- What is that?
- I’m just cataloguing all my footage that’s from our time at Maternity. It’s from two years ago.
Mrs. Holden decided that the life we created together was no longer nough. So she has left in search of greener pastures.
"But what’s interesting about ‘Asterion’ is that by cutting to the quick, it highlights just how dark and painful much of this relationship is. In one scene, Bill is telling Virginia that he broke off their coupling because he didn’t want to be just another one in a parade of men in her children’s lives. In another, he’s breaking off a relationship between her and her newest paramour by telling the new guy she’s a participant in the study. And then in another, Virginia asks him to resume their coupling, so long as she can have someone to hold onto at night, like he has Libby. (Though, of course, Bill and Libby sleep in separate beds and increasingly lead separate lives.)
'Asterion,' more than any other episode, captures the desperate co-dependence at the center of this relationship. The ways that Bill and Virginia each fill in gaps in the other when together can very easily turn into the former bitterly resenting the latter when not together. Bill expects everybody to live in his orbit, and he can't handle when anyone doesn't deign to do so. But he's better when Virginia's with him, not because she somehow cures him or anything like that.
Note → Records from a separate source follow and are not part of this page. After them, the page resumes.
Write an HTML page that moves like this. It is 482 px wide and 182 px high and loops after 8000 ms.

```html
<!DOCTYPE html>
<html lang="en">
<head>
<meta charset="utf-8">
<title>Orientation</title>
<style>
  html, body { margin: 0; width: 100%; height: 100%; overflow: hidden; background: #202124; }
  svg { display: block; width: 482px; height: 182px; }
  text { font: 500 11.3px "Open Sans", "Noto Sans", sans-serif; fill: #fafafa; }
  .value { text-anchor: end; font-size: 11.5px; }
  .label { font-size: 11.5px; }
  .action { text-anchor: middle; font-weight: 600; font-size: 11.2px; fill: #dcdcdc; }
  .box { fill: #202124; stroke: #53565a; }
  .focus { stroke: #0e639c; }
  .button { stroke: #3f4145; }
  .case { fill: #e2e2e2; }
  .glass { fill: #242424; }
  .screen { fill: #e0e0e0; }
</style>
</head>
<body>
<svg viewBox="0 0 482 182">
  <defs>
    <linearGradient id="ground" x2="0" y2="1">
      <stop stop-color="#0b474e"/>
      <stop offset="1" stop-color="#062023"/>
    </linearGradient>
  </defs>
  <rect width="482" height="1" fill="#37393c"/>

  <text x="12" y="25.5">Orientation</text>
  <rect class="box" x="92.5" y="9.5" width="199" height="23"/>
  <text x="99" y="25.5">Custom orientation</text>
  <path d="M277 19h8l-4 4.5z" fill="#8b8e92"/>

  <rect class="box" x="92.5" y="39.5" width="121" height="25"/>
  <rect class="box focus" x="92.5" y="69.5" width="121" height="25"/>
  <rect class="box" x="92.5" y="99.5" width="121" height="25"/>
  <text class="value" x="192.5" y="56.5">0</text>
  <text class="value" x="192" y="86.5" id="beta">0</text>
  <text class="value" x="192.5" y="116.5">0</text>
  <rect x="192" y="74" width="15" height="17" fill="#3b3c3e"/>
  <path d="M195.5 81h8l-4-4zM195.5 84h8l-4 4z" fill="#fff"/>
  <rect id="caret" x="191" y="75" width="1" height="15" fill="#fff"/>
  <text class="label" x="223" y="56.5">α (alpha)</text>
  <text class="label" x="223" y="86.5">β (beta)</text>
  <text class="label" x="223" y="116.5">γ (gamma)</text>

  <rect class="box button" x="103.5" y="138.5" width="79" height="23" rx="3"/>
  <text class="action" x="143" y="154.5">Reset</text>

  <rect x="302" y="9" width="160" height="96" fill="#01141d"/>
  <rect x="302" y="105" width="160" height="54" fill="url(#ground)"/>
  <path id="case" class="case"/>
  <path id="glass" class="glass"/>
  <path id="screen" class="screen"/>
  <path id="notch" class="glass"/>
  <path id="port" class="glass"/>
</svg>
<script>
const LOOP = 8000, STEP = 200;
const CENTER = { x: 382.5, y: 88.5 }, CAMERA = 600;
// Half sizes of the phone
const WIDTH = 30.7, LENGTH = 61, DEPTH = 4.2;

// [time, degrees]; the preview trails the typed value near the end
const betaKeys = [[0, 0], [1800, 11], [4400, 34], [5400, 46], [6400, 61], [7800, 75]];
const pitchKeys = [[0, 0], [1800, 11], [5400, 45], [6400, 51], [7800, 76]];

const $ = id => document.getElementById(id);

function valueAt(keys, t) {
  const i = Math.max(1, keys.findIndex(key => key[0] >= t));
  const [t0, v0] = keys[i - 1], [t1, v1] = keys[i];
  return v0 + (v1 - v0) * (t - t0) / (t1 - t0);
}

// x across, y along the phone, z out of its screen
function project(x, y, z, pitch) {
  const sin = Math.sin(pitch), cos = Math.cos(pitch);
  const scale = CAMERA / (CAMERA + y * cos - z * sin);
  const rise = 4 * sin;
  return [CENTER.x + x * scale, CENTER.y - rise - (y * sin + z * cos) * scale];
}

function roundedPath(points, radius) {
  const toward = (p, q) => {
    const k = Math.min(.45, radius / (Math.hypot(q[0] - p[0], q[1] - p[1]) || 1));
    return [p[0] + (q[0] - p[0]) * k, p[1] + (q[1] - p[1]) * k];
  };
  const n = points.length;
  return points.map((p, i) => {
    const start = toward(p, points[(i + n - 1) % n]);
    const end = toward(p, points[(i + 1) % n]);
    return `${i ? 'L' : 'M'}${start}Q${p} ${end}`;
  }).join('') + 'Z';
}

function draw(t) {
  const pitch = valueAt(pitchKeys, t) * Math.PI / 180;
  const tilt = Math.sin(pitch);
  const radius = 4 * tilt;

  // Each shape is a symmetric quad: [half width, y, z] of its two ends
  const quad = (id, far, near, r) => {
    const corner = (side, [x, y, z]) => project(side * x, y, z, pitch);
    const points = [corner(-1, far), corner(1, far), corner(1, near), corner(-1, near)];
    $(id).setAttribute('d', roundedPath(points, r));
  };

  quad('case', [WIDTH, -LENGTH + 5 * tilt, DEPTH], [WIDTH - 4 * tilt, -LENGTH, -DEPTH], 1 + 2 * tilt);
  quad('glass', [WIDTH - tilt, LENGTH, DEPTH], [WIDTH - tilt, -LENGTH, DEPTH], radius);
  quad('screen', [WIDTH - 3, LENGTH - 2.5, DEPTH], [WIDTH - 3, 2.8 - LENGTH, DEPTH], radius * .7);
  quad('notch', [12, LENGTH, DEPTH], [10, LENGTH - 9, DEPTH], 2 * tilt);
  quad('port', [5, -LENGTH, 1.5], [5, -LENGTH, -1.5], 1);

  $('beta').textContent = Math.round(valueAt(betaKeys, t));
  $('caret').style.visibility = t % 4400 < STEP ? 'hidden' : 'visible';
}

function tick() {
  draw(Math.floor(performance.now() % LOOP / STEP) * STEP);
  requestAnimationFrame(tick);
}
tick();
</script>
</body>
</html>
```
No, she's better able to hook in to whatever part of him is human, to the tiny boy behind all of the layers of self defense.”
- Todd VanDerWerff’s review on Vox